* _What the task asks_
Could you find each line of the data below that contains the word "interface" and copy those lines?

———

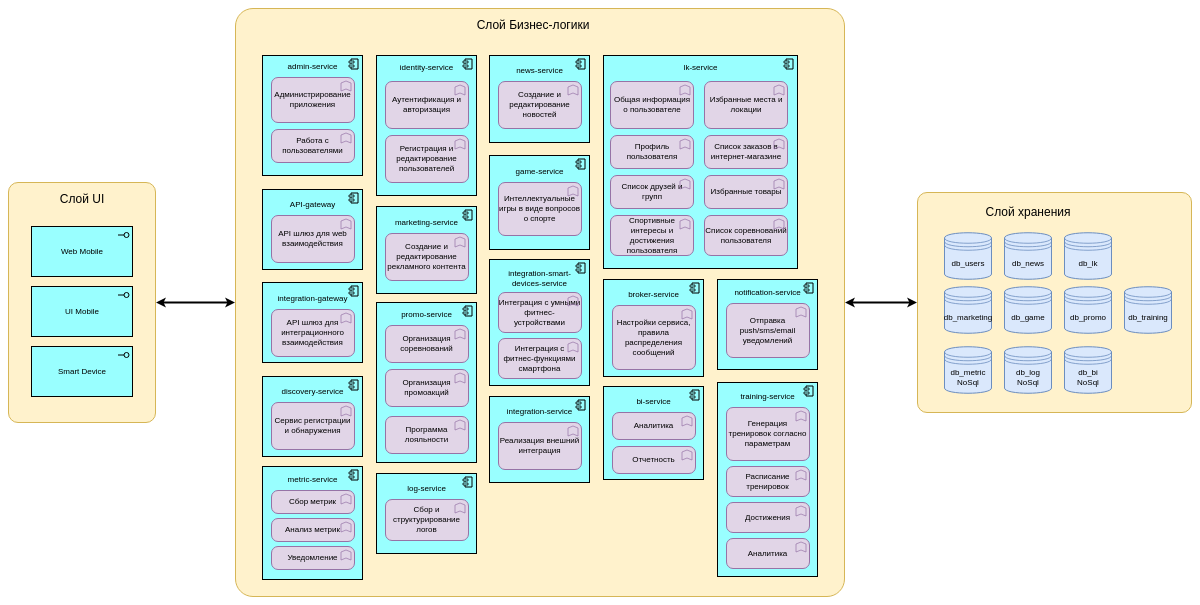
<!DOCTYPE html>
<html lang="ru">
<head>
<meta charset="utf-8">
<title>Архитектура: слои UI, бизнес-логики и хранения</title>
<style>
:root{--layer:#fff2cc;--layer-line:#d6b656;--service:#99ffff;--ink:#000;--func:#e1d5e7;--func-line:#9673a6;--db:#dae8fc;--db-line:#6c8ebf}
*{box-sizing:border-box;margin:0;padding:0}
body{width:1200px;height:605px;overflow:hidden;background:#fff;color:var(--ink);font:8px/10px "Liberation Sans",Arial,sans-serif}
.diagram{position:relative;width:1200px;height:605px;overflow:hidden}
.layer,.service{position:absolute;left:var(--x);top:var(--y);width:var(--w);height:var(--h)}
.layer{background:var(--layer);border:1px solid var(--layer-line);border-radius:10px}
.layer.logic{border-radius:18px}
.layer h1{font-size:12px;line-height:14px;font-weight:400;text-align:center}
.ui h1{margin-top:9px}
.logic h1{margin:9px 14px 0 0}
.storage h1{margin:12px 53px 0 0}
.clients{display:flex;flex-direction:column;gap:9px;margin:20px 0 0 22px}
.client{position:relative;width:102px;height:51px;display:flex;align-items:center;justify-content:center;background:var(--service);border:1px solid var(--ink)}
.client svg{position:absolute;right:1px;top:4px;width:13px;height:8px}
.databases{display:grid;grid-template-columns:repeat(4,48px);grid-template-rows:54px 60px 48px;column-gap:12px;margin:13px 0 0 26px}
.db{position:relative;width:48px;height:48px;padding-top:15px;display:flex;align-items:center;justify-content:center;text-align:center;white-space:nowrap}
.db svg{position:absolute;left:0;top:0;width:48px;height:48px}
.db span{position:relative}
.service{--w:101px;--drop:5px;background:var(--service);border:1px solid var(--ink);display:flex;flex-direction:column;align-items:center;text-align:center;white-space:nowrap}
.service h2{flex:none;height:var(--head);display:flex;align-items:flex-end;justify-content:center;padding-bottom:var(--drop);font:inherit}
.service>svg{position:absolute;right:3px;top:2px;width:11px;height:12px}
.functions{list-style:none;display:flex;flex-direction:column;gap:var(--gap,6px)}
.functions.pair{display:grid;grid-template-columns:84px 84px;column-gap:10px;margin-left:-3px}
.functions li{position:relative;width:84px;height:var(--h);display:flex;align-items:center;justify-content:center;background:var(--func);border:1px solid var(--func-line);border-radius:7px}
.functions svg{position:absolute;right:2px;top:2px;width:12px;height:12px}
.links{position:absolute;left:0;top:0}
.symbols{position:absolute;width:0;height:0}
</style>
</head>
<body>
<svg class="symbols" aria-hidden="true">
<defs>
<symbol id="component" viewBox="0 0 11 12"><path d="M3 1H10V11H3V9M3 6V5M3 3V1" fill="none" stroke="#000"/><path d="M1 3H6V5H1ZM1 7H6V9H1Z" fill="#9ff" stroke="#000" stroke-width=".8"/></symbol>
<symbol id="function" viewBox="0 0 12 12"><path d="M1 3L6 1L11 3V11L6 9L1 11Z" fill="none" stroke="#9673a6" stroke-width=".7"/></symbol>
<symbol id="interface" viewBox="0 0 13 8"><path d="M0 4H6" stroke="#000"/><circle cx="8.5" cy="4" r="2.5" fill="none" stroke="#000"/></symbol>
<symbol id="cylinder" viewBox="0 0 48 48"><path d="M.5 6C.5-1 47.5-1 47.5 6V42C47.5 49 .5 49 .5 42Z" fill="#dae8fc" stroke="#6c8ebf"/><path d="M.5 6C.5 13 47.5 13 47.5 6M.5 9.5C.5 16.5 47.5 16.5 47.5 9.5M.5 13C.5 20 47.5 20 47.5 13" fill="none" stroke="#6c8ebf" stroke-width=".8"/></symbol>
</defs>
</svg>
<main class="diagram">

<section class="layer ui" style="--x:8px;--y:182px;--w:148px;--h:241px">
<h1>Слой UI</h1>
<div class="clients">
<div class="client">Web Mobile<svg><use href="#interface"/></svg></div>
<div class="client">UI Mobile<svg><use href="#interface"/></svg></div>
<div class="client">Smart Device<svg><use href="#interface"/></svg></div>
</div>
</section>

<section class="layer logic" style="--x:235px;--y:8px;--w:610px;--h:589px"><h1>Слой Бизнес-логики</h1></section>

<article class="service" style="--x:262px;--y:55px;--h:121px;--head:21px"><h2>admin-service</h2><svg><use href="#component"/></svg>
<ul class="functions"><li style="--h:46px">Администрирование<br>приложения<svg><use href="#function"/></svg></li>
<li style="--h:34px">Работа с<br>пользователями<svg><use href="#function"/></svg></li></ul></article>

<article class="service" style="--x:262px;--y:189px;--h:81px;--head:25px"><h2>API-gateway</h2><svg><use href="#component"/></svg>
<ul class="functions"><li style="--h:48px">API шлюз для web<br>взаимодействия<svg><use href="#function"/></svg></li></ul></article>

<article class="service" style="--x:262px;--y:282px;--h:81px;--head:26px"><h2>integration-gateway</h2><svg><use href="#component"/></svg>
<ul class="functions"><li style="--h:48px">API шлюз для<br>интеграционного<br>взаимодействия<svg><use href="#function"/></svg></li></ul></article>

<article class="service" style="--x:262px;--y:376px;--h:81px;--head:25px"><h2>discovery-service</h2><svg><use href="#component"/></svg>
<ul class="functions"><li style="--h:48px">Сервис регистрации<br>и обнаружения<svg><use href="#function"/></svg></li></ul></article>

<article class="service" style="--x:262px;--y:466px;--h:114px;--head:23px"><h2>metric-service</h2><svg><use href="#component"/></svg>
<ul class="functions" style="--gap:4px"><li style="--h:24px">Сбор метрик<svg><use href="#function"/></svg></li>
<li style="--h:24px">Анализ метрик<svg><use href="#function"/></svg></li>
<li style="--h:24px">Уведомление<svg><use href="#function"/></svg></li></ul></article>

<article class="service" style="--x:376px;--y:55px;--h:141px;--head:25px;--drop:8px"><h2>identity-service</h2><svg><use href="#component"/></svg>
<ul class="functions"><li style="--h:48px">Аутентификация и<br>авторизация<svg><use href="#function"/></svg></li>
<li style="--h:48px">Регистрация и<br>редактирование<br>пользователей<svg><use href="#function"/></svg></li></ul></article>

<article class="service" style="--x:376px;--y:206px;--h:88px;--head:26px"><h2>marketing-service</h2><svg><use href="#component"/></svg>
<ul class="functions"><li style="--h:48px">Создание и<br>редактирование<br>рекламного контента<svg><use href="#function"/></svg></li></ul></article>

<article class="service" style="--x:376px;--y:302px;--h:161px;--head:22px"><h2>promo-service</h2><svg><use href="#component"/></svg>
<ul class="functions"><li style="--h:38px">Организация<br>соревнований<svg><use href="#function"/></svg></li>
<li style="--h:38px">Организация<br>промоакций<svg><use href="#function"/></svg></li>
<li style="--h:38px;margin-top:3px">Программа<br>лояльности<svg><use href="#function"/></svg></li></ul></article>

<article class="service" style="--x:376px;--y:473px;--h:81px;--head:25px"><h2>log-service</h2><svg><use href="#component"/></svg>
<ul class="functions"><li style="--h:42px">Сбор и<br>структурирование<br>логов<svg><use href="#function"/></svg></li></ul></article>

<article class="service" style="--x:489px;--y:55px;--h:88px;--head:25px"><h2>news-service</h2><svg><use href="#component"/></svg>
<ul class="functions"><li style="--h:48px">Создание и<br>редактирование<br>новостей<svg><use href="#function"/></svg></li></ul></article>

<article class="service" style="--x:489px;--y:155px;--h:95px;--head:26px"><h2>game-service</h2><svg><use href="#component"/></svg>
<ul class="functions"><li style="--h:54px">Интеллектуальные<br>игры в виде вопросов<br>о спорте<svg><use href="#function"/></svg></li></ul></article>

<article class="service" style="--x:489px;--y:259px;--h:127px;--head:32px;--drop:3px"><h2>integration-smart-<br>devices-service</h2><svg><use href="#component"/></svg>
<ul class="functions" style="--gap:5px"><li style="--h:41px">Интеграция с умными<br>фитнес-<br>устройствами<svg><use href="#function"/></svg></li>
<li style="--h:41px">Интеграция с<br>фитнес-функциями<br>смартфона<svg><use href="#function"/></svg></li></ul></article>

<article class="service" style="--x:489px;--y:396px;--h:87px;--head:25px"><h2>integration-service</h2><svg><use href="#component"/></svg>
<ul class="functions"><li style="--h:48px">Реализация внешний<br>интеграция<svg><use href="#function"/></svg></li></ul></article>

<article class="service" style="--x:603px;--y:55px;--w:195px;--h:214px;--head:25px;--drop:8px"><h2>lk-service</h2><svg><use href="#component"/></svg>
<ul class="functions pair"><li style="--h:48px">Общая информация<br>о пользователе<svg><use href="#function"/></svg></li>
<li style="--h:48px">Избранные места и<br>локации<svg><use href="#function"/></svg></li>
<li style="--h:34px">Профиль<br>пользователя<svg><use href="#function"/></svg></li>
<li style="--h:34px">Список заказов в<br>интернет-магазине<svg><use href="#function"/></svg></li>
<li style="--h:34px">Список друзей и<br>групп<svg><use href="#function"/></svg></li>
<li style="--h:34px">Избранные товары<svg><use href="#function"/></svg></li>
<li style="--h:41px">Спортивные<br>интересы и<br>достижения<br>пользователя<svg><use href="#function"/></svg></li>
<li style="--h:41px">Список соревнований<br>пользователя<svg><use href="#function"/></svg></li></ul></article>

<article class="service" style="--x:603px;--y:279px;--h:98px;--head:25px"><h2>broker-service</h2><svg><use href="#component"/></svg>
<ul class="functions"><li style="--h:65px">Настройки сервиса,<br>правила<br>распределения<br>сообщений<svg><use href="#function"/></svg></li></ul></article>

<article class="service" style="--x:603px;--y:386px;--h:94px;--head:25px"><h2>bi-service</h2><svg><use href="#component"/></svg>
<ul class="functions"><li style="--h:28px">Аналитика<svg><use href="#function"/></svg></li>
<li style="--h:28px">Отчетность<svg><use href="#function"/></svg></li></ul></article>

<article class="service" style="--x:717px;--y:279px;--h:91px;--head:23px"><h2>notification-service</h2><svg><use href="#component"/></svg>
<ul class="functions"><li style="--h:55px">Отправка<br>push/sms/email<br>уведомлений<svg><use href="#function"/></svg></li></ul></article>

<article class="service" style="--x:717px;--y:382px;--h:195px;--head:24px"><h2>training-service</h2><svg><use href="#component"/></svg>
<ul class="functions" style="--gap:5px"><li style="--h:54px">Генерация<br>тренировок согласно<br>параметрам<svg><use href="#function"/></svg></li>
<li style="--h:31px">Расписание<br>тренировок<svg><use href="#function"/></svg></li>
<li style="--h:31px">Достижения<svg><use href="#function"/></svg></li>
<li style="--h:31px">Аналитика<svg><use href="#function"/></svg></li></ul></article>

<section class="layer storage" style="--x:917px;--y:192px;--w:275px;--h:221px">
<h1>Слой хранения</h1>
<div class="databases">
<div class="db"><svg><use href="#cylinder"/></svg><span>db_users</span></div>
<div class="db"><svg><use href="#cylinder"/></svg><span>db_news</span></div>
<div class="db"><svg><use href="#cylinder"/></svg><span>db_lk</span></div>
<div class="db" style="grid-column:1"><svg><use href="#cylinder"/></svg><span>db_marketing</span></div>
<div class="db"><svg><use href="#cylinder"/></svg><span>db_game</span></div>
<div class="db"><svg><use href="#cylinder"/></svg><span>db_promo</span></div>
<div class="db"><svg><use href="#cylinder"/></svg><span>db_training</span></div>
<div class="db"><svg><use href="#cylinder"/></svg><span>db_metric<br>NoSql</span></div>
<div class="db"><svg><use href="#cylinder"/></svg><span>db_log<br>NoSql</span></div>
<div class="db"><svg><use href="#cylinder"/></svg><span>db_bi<br>NoSql</span></div>
</div>
</section>

<svg class="links" width="1200" height="605" aria-hidden="true">
<path d="M162 302.5H229M851 302.5H911" stroke="#000" stroke-width="2"/>
<path d="M156 302.5L166 297.5L163.5 302.5L166 307.5ZM235 302.5L225 297.5L227.5 302.5L225 307.5ZM845 302.5L855 297.5L852.5 302.5L855 307.5ZM917 302.5L907 297.5L909.5 302.5L907 307.5Z"/>
</svg>
</main>
</body>
</html>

———

* _Exercise solution_
<symbol id="interface" viewBox="0 0 13 8"><path d="M0 4H6" stroke="#000"/><circle cx="8.5" cy="4" r="2.5" fill="none" stroke="#000"/></symbol>
<div class="client">Web Mobile<svg><use href="#interface"/></svg></div>
<div class="client">UI Mobile<svg><use href="#interface"/></svg></div>
<div class="client">Smart Device<svg><use href="#interface"/></svg></div>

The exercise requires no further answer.